The president of the prestigious American university Harvard, Claudine Gay, announced her resignation on Tuesday, after accusations of plagiarism and a tense hearing in Congress on the fight against anti-Semitism on campus.
“It is with a heavy heart but with a deep love for Harvard that I write to announce that I will be stepping down as president,” Claudine Gay, 53, said in a resignation letter released Tuesday.< /p>
This political science professor — who in July became the first black president of Harvard University, located near Boston — has been under fire in recent weeks.
She was targeted by accusations of plagiarism linked to her university work, fueled by a conservative site, and by criticism linked to her responses, during a parliamentary hearing on the fight against anti-Semitism on campuses, to the elected official Republican Elise Stefanik, who likened some students' calls for an “Intifada” to incitement to “genocide against Jews in Israel and around the world.”
Since the bloody attack by Hamas in Israel on October 7, followed by deadly reprisals by the Israeli army in the Gaza Strip, the conflict has unleashed passions in the most renowned American universities.
Tuesday December 5, in a tense atmosphere, Claudine Gay and her counterparts from the University of Pennsylvania and the Massachusetts Institute of Technology, Elizabeth Magill and Sally Kornbluth, answered questions from elected officials for five hours of the House of Representatives.
When Ms. Stefanik asked whether “calling for the genocide of Jews violates Harvard's harassment policy, yes or no” ?, Ms. Gay responded, “It may, depending on the context,” before adding, ” If it's directed at a person. »
“If speech becomes action, it can become harassment,” Ms. Magill responded to the same question. “It’s a decision that depends on the context.”
Their responses, which went viral, caused an outcry all the way to the White House, whose spokesperson, Andrew Bates, said it was “incredible that this should be said: calls for genocide are monstrous” .
“It has been complicated to see doubt hover over my commitments to confronting hatred and respecting academic rigor… and frightening to be the subject of personal attacks and threats fueled by racism,” explained Claudine Gay in her resignation letter.
She becomes the second president of the Ivy League – which brings together eight elite universities – to resign. In December, Elizabeth Magill, of the University of Pennsylvania, resigned in the face of pressure.
More than 70 lawmakers, including two Democrats, as well as alumni and high-profile donors had called for Ms. Gay's departure. The president, however, received the support of the educational community and was retained in her position in mid-December.

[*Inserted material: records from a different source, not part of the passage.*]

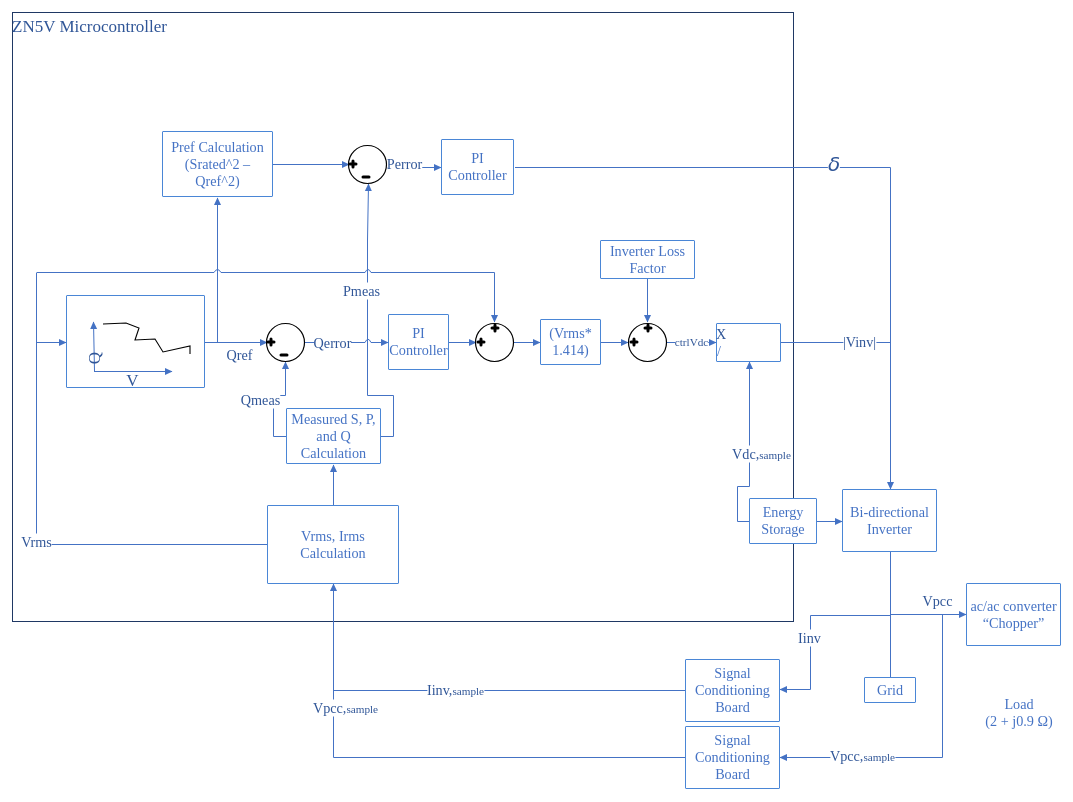
<!DOCTYPE html>
<html lang="en">
<head>
<meta charset="utf-8">
<title>Inverter control block diagram</title>
<style>
:root {
  --paper: #ffffff;
  --frame: #1f3864;
  --wire: #4472c4;
  --box-border: #4a86d6;
  --box-text: #4472c4;
  --signal-text: #2f5597;
  --ink: #000000;
}
* { box-sizing: border-box; }
html, body { margin: 0; overflow: hidden; background: var(--paper); }
.diagram {
  position: relative;
  width: 1073px;
  height: 802px;
  overflow: hidden;
  background: var(--paper);
  font: 14.2px/17px "Liberation Serif", serif;
}
.controller-frame {
  position: absolute;
  left: 12px; top: 12px; width: 782px; height: 610px;
  border: 1px solid var(--frame);
}
.controller-frame h1 {
  margin: 4px 0 0 -1px;
  font-size: 17px;
  line-height: 20px;
  font-weight: 400;
  color: var(--signal-text);
}
.wiring { position: absolute; left: 0; top: 0; }
.wire { fill: none; stroke: var(--wire); stroke-width: 1; }
.to { marker-end: url(#arrow); }
.arrowhead { fill: var(--wire); }
.summer { fill: var(--paper); stroke: var(--ink); stroke-width: 1.2; }
.sign { fill: none; stroke: var(--ink); stroke-width: 3; stroke-linecap: round; }
.curve { fill: none; stroke: var(--ink); stroke-width: 1.1; }
.block {
  position: absolute;
  left: var(--x); top: var(--y); width: var(--w); height: var(--h);
  display: flex;
  align-items: center;
  justify-content: center;
  border: 1px solid var(--box-border);
  border-radius: 1px;
  background: var(--paper);
  color: var(--box-text);
  text-align: center;
  white-space: nowrap;
}
.block.plain { border: 0; }
.block.divide { justify-content: flex-start; text-align: left; }
.block.divide span { margin-left: -1px; color: var(--signal-text); }
.block.divide small { font-size: inherit; color: var(--box-text); margin-left: 1px; }
.droop { background: none; }
.signal {
  position: absolute;
  left: var(--x); top: var(--y);
  transform: translate(-50%, -50%);
  background: var(--paper);
  color: var(--signal-text);
  white-space: nowrap;
}
.signal small { font-size: 11.2px; line-height: 1; }
.signal.small { font-size: 11.2px; line-height: 13px; }
.signal.axis { background: none; font-size: 17px; }
.signal.axis.upright { transform: translate(-50%, -50%) rotate(-90deg); }
.signal.delta { font: italic 20px/20px "DejaVu Sans", sans-serif; }
</style>
</head>
<body>
<main class="diagram">
  <section class="controller-frame"><h1>ZN5V Microcontroller</h1></section>

  <svg class="wiring" width="1073" height="802" viewBox="0 0 1073 802" aria-hidden="true">
    <defs>
      <marker id="arrow" markerUnits="userSpaceOnUse" markerWidth="8" markerHeight="8" refX="7" refY="4" orient="auto">
        <polygon class="arrowhead" points="0,0.5 7.5,4 0,7.5"/>
      </marker>
      <path id="plus" class="sign" d="M-3 0H3M0-3V3"/>
      <path id="minus" class="sign" d="M-3 0H3"/>
    </defs>

    <g id="active-power-path">
      <path class="wire to" d="M273 164.5H349"/>
      <path class="wire to" d="M387 167.5H441"/>
      <path class="wire to" d="M515 167.5H890.5V489"/>
      <path class="wire to" d="M381 436.5H393.5V395.5H367.5V240L368.5 184"/>
    </g>

    <g id="reactive-power-path">
      <path class="wire to" d="M205 342.5H267"/>
      <path class="wire to" d="M217.5 342V198"/>
      <path class="wire to" d="M287 436.5H273.5V395.5H285.5V362"/>
      <path class="wire to" d="M305 342.5H365Q368 336 371 342.5H388"/>
      <path class="wire to" d="M449 342.5H476"/>
      <path class="wire to" d="M514 342.5H540"/>
      <path class="wire to" d="M601 342.5H628"/>
      <path class="wire to" d="M667 342.5H716"/>
      <path class="wire to" d="M647.5 279V322"/>
      <path class="wire" d="M781 342.5H890"/>
    </g>

    <g id="voltage-feedback">
      <path class="wire" d="M267 544.5H36.5V273"/>
      <path class="wire to" d="M36.5 272.5H214Q217.5 266.5 221 272.5H365Q368 266.5 371 272.5H494.5V322"/>
      <path class="wire to" d="M36 342.5H66"/>
      <path class="wire to" d="M333.5 505V465"/>
    </g>

    <g id="power-stage">
      <path class="wire to" d="M750 521.5H737.5V486.5H749.5V362"/>
      <path class="wire to" d="M817 521.5H842"/>
      <path class="wire" d="M890.5 552V677"/>
      <path class="wire to" d="M890 614.5H966"/>
      <path class="wire to" d="M890 615.5H810.5V689.5H780"/>
      <path class="wire to" d="M942.5 614V757.5H780"/>
      <path class="wire" d="M685 690.5H333"/>
      <path class="wire to" d="M685 757.5H333.5V584"/>
    </g>

    <g id="summing-junctions">
      <circle class="summer" cx="367.5" cy="164.5" r="19"/>
      <use href="#plus" x="353" y="164"/>
      <use href="#minus" x="366" y="177"/>
      <circle class="summer" cx="285.5" cy="342.5" r="19"/>
      <use href="#plus" x="271" y="342"/>
      <use href="#minus" x="284" y="355"/>
      <circle class="summer" cx="494.5" cy="342.5" r="19"/>
      <use href="#plus" x="495" y="328"/>
      <use href="#plus" x="481" y="342"/>
      <circle class="summer" cx="647.5" cy="342.5" r="19"/>
      <use href="#plus" x="648" y="328"/>
      <use href="#plus" x="634" y="342"/>
    </g>

    <g id="droop-curve">
      <path class="wire to" d="M94.5 371L93.5 322"/>
      <path class="wire to" d="M94 371.5H172"/>
      <polyline class="curve" points="103,324 126,323 139,328 135,340 155,339 163,352 190,346 190,354"/>
    </g>
  </svg>

  <div class="block droop" style="--x:66px;--y:295px;--w:139px;--h:93px"></div>
  <div class="block" style="--x:162px;--y:131px;--w:111px;--h:66px">Pref Calculation<br>(Srated^2 –<br>Qref^2)</div>
  <div class="block" style="--x:441px;--y:139px;--w:73px;--h:56px">PI<br>Controller</div>
  <div class="block" style="--x:388px;--y:314px;--w:61px;--h:56px">PI<br>Controller</div>
  <div class="block" style="--x:540px;--y:319px;--w:61px;--h:46px">(Vrms*<br>1.414)</div>
  <div class="block" style="--x:600px;--y:240px;--w:95px;--h:39px">Inverter Loss<br>Factor</div>
  <div class="block divide" style="--x:716px;--y:323px;--w:65px;--h:39px"><span>X<br><small>/</small></span></div>
  <div class="block" style="--x:286px;--y:408px;--w:95px;--h:56px">Measured S, P,<br>and Q<br>Calculation</div>
  <div class="block" style="--x:267px;--y:505px;--w:132px;--h:79px">Vrms, Irms<br>Calculation</div>
  <div class="block" style="--x:749px;--y:498px;--w:68px;--h:46px"><span>Energy<br>Storage</span></div>
  <div class="block" style="--x:842px;--y:489px;--w:95px;--h:63px">Bi-directional<br>Inverter</div>
  <div class="block" style="--x:966px;--y:583px;--w:95px;--h:63px">ac/ac converter<br>“Chopper”</div>
  <div class="block" style="--x:864px;--y:677px;--w:52px;--h:26px">Grid</div>
  <div class="block" style="--x:685px;--y:659px;--w:95px;--h:63px">Signal<br>Conditioning<br>Board</div>
  <div class="block" style="--x:685px;--y:726px;--w:95px;--h:63px">Signal<br>Conditioning<br>Board</div>
  <div class="block plain" style="--x:972px;--y:681px;--w:94px;--h:63px">Load<br>(2 + j0.9 Ω)</div>

  <span class="signal" style="--x:404.5px;--y:164px">Perror</span>
  <span class="signal delta" style="--x:834px;--y:164px">δ</span>
  <span class="signal" style="--x:361.5px;--y:290.5px">Pmeas</span>
  <span class="signal" style="--x:239.5px;--y:354.5px">Qref</span>
  <span class="signal" style="--x:332.5px;--y:342.5px">Qerror</span>
  <span class="signal" style="--x:260.5px;--y:399.5px">Qmeas</span>
  <span class="signal" style="--x:36.5px;--y:542px">Vrms</span>
  <span class="signal small" style="--x:691.5px;--y:342px">ctrlVdc</span>
  <span class="signal" style="--x:859.5px;--y:342px">|Vinv|</span>
  <span class="signal" style="--x:761.5px;--y:453.5px">Vdc,<small>sample</small></span>
  <span class="signal" style="--x:937.5px;--y:600.5px">Vpcc</span>
  <span class="signal" style="--x:809.5px;--y:638px">Iinv</span>
  <span class="signal" style="--x:455.5px;--y:690px">Iinv,<small>sample</small></span>
  <span class="signal" style="--x:345.5px;--y:707.5px">Vpcc,<small>sample</small></span>
  <span class="signal" style="--x:862.5px;--y:755.5px">Vpcc,<small>sample</small></span>
  <span class="signal axis upright" style="--x:94px;--y:358px">Q</span>
  <span class="signal axis" style="--x:132.5px;--y:380px">V</span>
</main>
</body>
</html>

Harvard University's governing body, which accepted Ms. Gay's resignation on Tuesday, praised her “remarkable resilience in the face of continuing and deeply personal attacks.”
“While part of this affair took place publicly, much of it took the form of vile and in some cases racist attacks against her via shameful emails and phone calls,” the institution said in a statement. press release.
Republican Elise Stefanik, for her part, described this resignation on the scandal of any university in history.”
Born in New York into a family of Haitian immigrants, Claudine Gay will have served the shortest presidency in the history of the university since its founding in Cambridge, near Boston, in 1636.